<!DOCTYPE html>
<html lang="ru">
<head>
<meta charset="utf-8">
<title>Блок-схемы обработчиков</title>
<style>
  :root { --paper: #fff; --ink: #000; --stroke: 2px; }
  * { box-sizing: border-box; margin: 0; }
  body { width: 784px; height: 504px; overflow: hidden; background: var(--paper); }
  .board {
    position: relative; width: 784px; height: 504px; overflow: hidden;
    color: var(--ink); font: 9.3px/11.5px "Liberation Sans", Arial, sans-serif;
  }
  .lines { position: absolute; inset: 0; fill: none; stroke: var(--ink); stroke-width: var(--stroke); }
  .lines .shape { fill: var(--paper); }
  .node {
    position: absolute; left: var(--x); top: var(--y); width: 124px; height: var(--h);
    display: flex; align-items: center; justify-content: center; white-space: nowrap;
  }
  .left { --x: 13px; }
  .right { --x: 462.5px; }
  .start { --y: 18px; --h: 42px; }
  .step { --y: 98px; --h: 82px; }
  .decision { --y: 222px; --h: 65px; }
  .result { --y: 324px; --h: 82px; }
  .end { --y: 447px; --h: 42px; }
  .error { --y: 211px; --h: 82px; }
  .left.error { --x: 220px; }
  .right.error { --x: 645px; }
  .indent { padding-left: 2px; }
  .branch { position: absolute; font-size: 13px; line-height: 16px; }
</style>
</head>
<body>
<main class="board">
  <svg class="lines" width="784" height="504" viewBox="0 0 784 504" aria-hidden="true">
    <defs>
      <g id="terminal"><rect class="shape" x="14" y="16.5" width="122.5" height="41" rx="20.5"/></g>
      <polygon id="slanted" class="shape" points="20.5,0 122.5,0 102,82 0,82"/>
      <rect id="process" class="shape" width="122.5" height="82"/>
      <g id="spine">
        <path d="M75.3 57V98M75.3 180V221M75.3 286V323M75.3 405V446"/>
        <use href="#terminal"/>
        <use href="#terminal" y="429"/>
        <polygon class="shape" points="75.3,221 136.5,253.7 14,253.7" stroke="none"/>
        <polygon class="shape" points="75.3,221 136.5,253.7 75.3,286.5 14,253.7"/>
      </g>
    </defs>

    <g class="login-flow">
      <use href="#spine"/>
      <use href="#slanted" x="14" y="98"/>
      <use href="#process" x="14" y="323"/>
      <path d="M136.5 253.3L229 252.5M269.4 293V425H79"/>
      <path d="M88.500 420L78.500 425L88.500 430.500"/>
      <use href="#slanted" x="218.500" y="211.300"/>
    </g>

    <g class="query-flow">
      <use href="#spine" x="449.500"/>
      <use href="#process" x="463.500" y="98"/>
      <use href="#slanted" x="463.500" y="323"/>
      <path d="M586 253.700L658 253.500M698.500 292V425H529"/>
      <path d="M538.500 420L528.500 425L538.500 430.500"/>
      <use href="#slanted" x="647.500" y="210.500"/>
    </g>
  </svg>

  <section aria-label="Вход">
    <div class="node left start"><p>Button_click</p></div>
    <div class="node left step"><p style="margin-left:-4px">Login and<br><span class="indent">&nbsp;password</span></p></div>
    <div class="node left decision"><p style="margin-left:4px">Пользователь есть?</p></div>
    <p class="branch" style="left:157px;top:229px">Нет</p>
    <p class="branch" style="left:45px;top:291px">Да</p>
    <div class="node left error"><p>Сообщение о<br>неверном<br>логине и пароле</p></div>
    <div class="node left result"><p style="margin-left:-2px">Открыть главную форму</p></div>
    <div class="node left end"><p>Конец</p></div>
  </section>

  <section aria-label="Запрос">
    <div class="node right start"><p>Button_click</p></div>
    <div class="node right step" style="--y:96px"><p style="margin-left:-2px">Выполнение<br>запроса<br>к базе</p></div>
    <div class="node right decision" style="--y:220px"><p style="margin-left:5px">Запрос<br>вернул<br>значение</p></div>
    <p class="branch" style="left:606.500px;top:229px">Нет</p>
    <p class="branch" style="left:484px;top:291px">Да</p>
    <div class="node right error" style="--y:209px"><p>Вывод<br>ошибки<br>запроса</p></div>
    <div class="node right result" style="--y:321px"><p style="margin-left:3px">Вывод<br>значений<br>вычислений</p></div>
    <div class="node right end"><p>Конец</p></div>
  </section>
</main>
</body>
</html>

----

BRIEF =>
Could you report every line of the material that contains the string "href"?

SOLUTION TO THIS PROBLEM =>
        <use href="#terminal"/>
        <use href="#terminal" y="429"/>
      <use href="#spine"/>
      <use href="#slanted" x="14" y="98"/>
      <use href="#process" x="14" y="323"/>
      <use href="#slanted" x="218.500" y="211.300"/>
      <use href="#spine" x="449.500"/>
      <use href="#process" x="463.500" y="98"/>
      <use href="#slanted" x="463.500" y="323"/>
      <use href="#slanted" x="647.500" y="210.500"/>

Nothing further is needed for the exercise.